We San Franciscans are a pretty smug bunch when it comes to our trash. Back in 2009 our fearless Board of Supervisors passed the toughest recycling law in the country, mandating composting of food scraps and yard waste as well as recycling of all paper, cans, and glass, and most plastic (no bags!). Of course, some people griped about it (and two Supervisors voted against it), but in August 2010 there was a big media splash when former mayor Gavin Newsom announced that we had reached a goal of diverting 77 percent of our trash from the landfill to the compost heap or the recycling plant. And that was two years early, by the way.
By now most of us are in the habit of dragging three cans to the curb for pickup — blue for recycling, green for compost, and black for almost everything else. The “almost” is because stuff like batteries and paint can’t be thrown in the trash at all. Put your batteries in a plastic bag and place it on top of your garbage can, and your friendly Recology trash-picker-upper person will dispose of them properly.
So, what goes in which can?
The green can is for yard waste (think grass clippings, tree branches, weeds, but no dog poop!) and kitchen scraps. As the Recology website says, this includes “anything that used to be alive;” all other food scraps like vegetables, bread, grains, and coffee grounds; food-soiled paper, cardboard, and paper towels; and compostable cutlery and paper plates.
The blue can is for recyclables: all glass, paper, metals, plastic (except bags), and cardboard. That’s a lot of what goes through my house each week.
What’s left? The rest goes in the black can. The list of what goes here is pretty specific: plastic bags, wine corks, pens and pencils, rubber bands, styrofoam, sponges. Get the idea that after producing the lists for the blue can and the green can that there wasn’t much left to head to the landfill?
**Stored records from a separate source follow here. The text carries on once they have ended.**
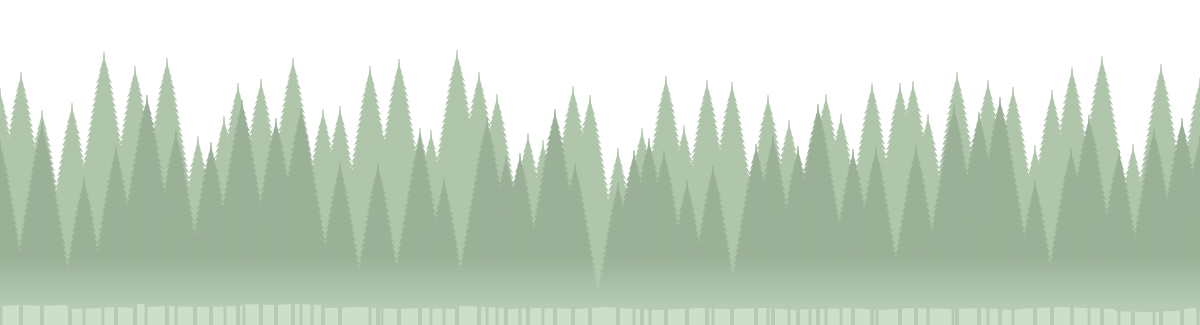
<!DOCTYPE html>
<html lang="en">
<head>
<meta charset="utf-8">
<title>Pine forest border</title>
<style>
:root {
  --sky: #ffffff;
  --far-trees: #afc6ab;
  --near-trees: #9ab097;
  --mist: #b5cbb3;
  --ground: #cddfcb;
}
html, body { margin: 0; overflow: hidden; background: var(--sky); }
svg { display: block; width: 1200px; height: 325px; overflow: hidden; }
.far { fill: var(--far-trees); }
.near { fill: var(--near-trees); }
.mist-stop { stop-color: var(--mist); }
.ground { fill: var(--ground); }
.trunks { fill: none; stroke: var(--mist); }
</style>
</head>
<body>
<svg viewBox="0 0 1200 325" role="img" aria-label="Misty green pine forest">
  <defs>
    <path id="half" d="M-.5 0H0l1 8 2 6-1-1 3 7-2-1 3 6-2-1 4 7-3-1 4 7-3-1 4 7-3-1 4 7-3-1 4 7-3-1 4 7-3-1 4 7-3-1 4 7-3-1 4 7-3-1 4 7-3-1 4 7-3-1 4 7-3-1 4 7-3-1 4 7-3-1 4 7-3-1 4 7-3-1 4 7-3-1 4 7-3-1 4 7-3-1 4 7-3-1 4 7-3-1 4 7-3-1 4 7-3-1 4 7-3-1 4 7-3-1 4 7-3-1 4 7-3-1 4 7-3-1 4 7-3-1 4 7-3-1 4 7-3-1 4 7-3-1 4 7-3-1 4 7-3-1 4 7H-.5z"/>
    <g id="t">
      <use href="#half"/>
      <use href="#half" transform="scale(-1 1)"/>
    </g>
    <linearGradient id="mist" x1="0" y1="0" x2="0" y2="1">
      <stop class="mist-stop" offset="0" stop-opacity="0"/>
      <stop class="mist-stop" offset="1"/>
    </linearGradient>
  </defs>

  <g class="far">
    <use href="#t" x="0" y="88"/><use href="#t" x="21" y="72"/><use href="#t" x="42" y="110"/>
    <use href="#t" x="72" y="103"/><use href="#t" x="104" y="52"/><use href="#t" x="135" y="66"/>
    <use href="#t" x="167" y="58"/><use href="#t" x="198" y="136"/><use href="#t" x="224" y="116"/>
    <use href="#t" x="238" y="83"/><use href="#t" x="261" y="79"/><use href="#t" x="293" y="58"/>
    <use href="#t" x="323" y="109"/><use href="#t" x="340" y="106"/><use href="#t" x="370" y="66"/>
    <use href="#t" x="381" y="124"/><use href="#t" x="399" y="59"/><use href="#t" x="420" y="128"/>
    <use href="#t" x="431" y="130"/><use href="#t" x="457" y="50"/><use href="#t" x="479" y="72"/>
    <use href="#t" x="497" y="94"/><use href="#t" x="528" y="133"/><use href="#t" x="543" y="140"/>
    <use href="#t" x="573" y="86"/><use href="#t" x="590" y="95"/><use href="#t" x="618" y="148"/>
    <use href="#t" x="642" y="128"/><use href="#t" x="666" y="76"/><use href="#t" x="684" y="125"/>
    <use href="#t" x="707" y="80"/><use href="#t" x="732" y="82"/><use href="#t" x="768" y="95"/>
    <use href="#t" x="789" y="120"/><use href="#t" x="810" y="141"/><use href="#t" x="826" y="94"/>
    <use href="#t" x="841" y="114"/><use href="#t" x="872" y="83"/><use href="#t" x="900" y="83"/>
    <use href="#t" x="913" y="81"/><use href="#t" x="928" y="114"/><use href="#t" x="957" y="72"/>
    <use href="#t" x="988" y="80"/><use href="#t" x="1013" y="87"/><use href="#t" x="1035" y="145"/>
    <use href="#t" x="1052" y="90"/><use href="#t" x="1072" y="67"/><use href="#t" x="1102" y="56"/>
    <use href="#t" x="1133" y="144"/><use href="#t" x="1161" y="64"/><use href="#t" x="1200" y="78"/>
  </g>

  <g class="near">
    <use href="#t" x="0" y="140"/><use href="#t" x="42" y="122"/><use href="#t" x="84" y="177"/>
    <use href="#t" x="116" y="146"/><use href="#t" x="147" y="95"/><use href="#t" x="176" y="130"/>
    <use href="#t" x="211" y="142"/><use href="#t" x="242" y="100"/><use href="#t" x="276" y="118"/>
    <use href="#t" x="301" y="108"/><use href="#t" x="340" y="162"/><use href="#t" x="378" y="163"/>
    <use href="#t" x="420" y="134"/><use href="#t" x="444" y="178"/><use href="#t" x="487" y="118"/>
    <use href="#t" x="506" y="155"/><use href="#t" x="520" y="153"/><use href="#t" x="555" y="109"/>
    <use href="#t" x="575" y="163"/><use href="#t" x="618" y="182"/><use href="#t" x="634" y="150"/>
    <use href="#t" x="649" y="138"/><use href="#t" x="664" y="150"/><use href="#t" x="687" y="180"/>
    <use href="#t" x="713" y="165"/><use href="#t" x="756" y="144"/><use href="#t" x="773" y="135"/>
    <use href="#t" x="798" y="146"/><use href="#t" x="818" y="104"/><use href="#t" x="853" y="149"/>
    <use href="#t" x="876" y="147"/><use href="#t" x="916" y="145"/><use href="#t" x="954" y="105"/>
    <use href="#t" x="979" y="112"/><use href="#t" x="1000" y="97"/><use href="#t" x="1035" y="180"/>
    <use href="#t" x="1071" y="148"/><use href="#t" x="1089" y="115"/><use href="#t" x="1119" y="150"/>
    <use href="#t" x="1154" y="128"/><use href="#t" x="1182" y="118"/><use href="#t" x="1200" y="135"/>
  </g>

  <rect y="256" width="1200" height="69" fill="none"/>
  <rect y="256" width="1200" height="50" fill="url(#mist)"/>
  <rect y="304" width="1200" height="21" fill="var(--mist)"/>

  <path class="ground" d="M0 306l20-1 22 1 24-1 4 4 32-1 14-1 20 1 2-4 6 0 2 3 20-1 30 1 44-1 4-2 30 1 20-1 28 1 2 3 36-1 40 2 18-1 40 1 2-3 28 1 20 2 30-1 40 1 26-2 30 2 24 1 40-2 30 1 40-1 26 2 22-1 34-1 30 2 32-2 40 1 30-1 30 2 20-2 34-1 20 1 28 1 2 2 30 1 30-1 14-3 6 0 1 3 36-1 40 1 26-1V325H0z"/>
  <path class="trunks" stroke-width="4" d="M21 304v21M42 304v21M70 304v21M116 304v21M135 304v21M167 304v21M195 304v21M211 304v21M238 304v21M261 304v21M276 304v21M293 304v21M323 304v21M340 304v21M378 304v21M399 304v21M420 304v21M457 304v21M479 304v21M506 304v21M528 304v21M555 304v21M573 304v21M590 304v21M618 304v21M642 304v21M666 304v21M687 304v21M707 304v21M732 304v21M756 304v21M773 304v21M798 304v21M818 304v21M853 304v21M872 304v21M900 304v21M916 304v21M957 304v21M979 304v21M1000 304v21M1035 304v21M1052 304v21M1072 304v21M1102 304v21M1133 304v21M1161 304v21M1182 304v21"/>
  <path class="trunks" stroke-width="3" d="M1 304v21M84 304v21M103 304v21M146 304v21M176 304v21M225 304v21M244 304v21M301 304v21M312 304v21M370 304v21M382 304v21M431 304v21M444 304v21M487 304v21M497 304v21M520 304v21M543 304v21M634 304v21M650 304v21M713 304v21M768 304v21M789 304v21M810 304v21M826 304v21M841 304v21M877 304v21M928 304v21M953 304v21M988 304v21M1013 304v21M1089 304v21M1119 304v21M1154 304v21M1198 304v21"/>
</svg>
</body>
</html>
If you’re brushing up your green cred and you want to be extra sure that you’re putting everything in the correct can, check out the Department of the Environment’s Ecofinder tool, which — because this is San Francisco — is also available as an iPhone app.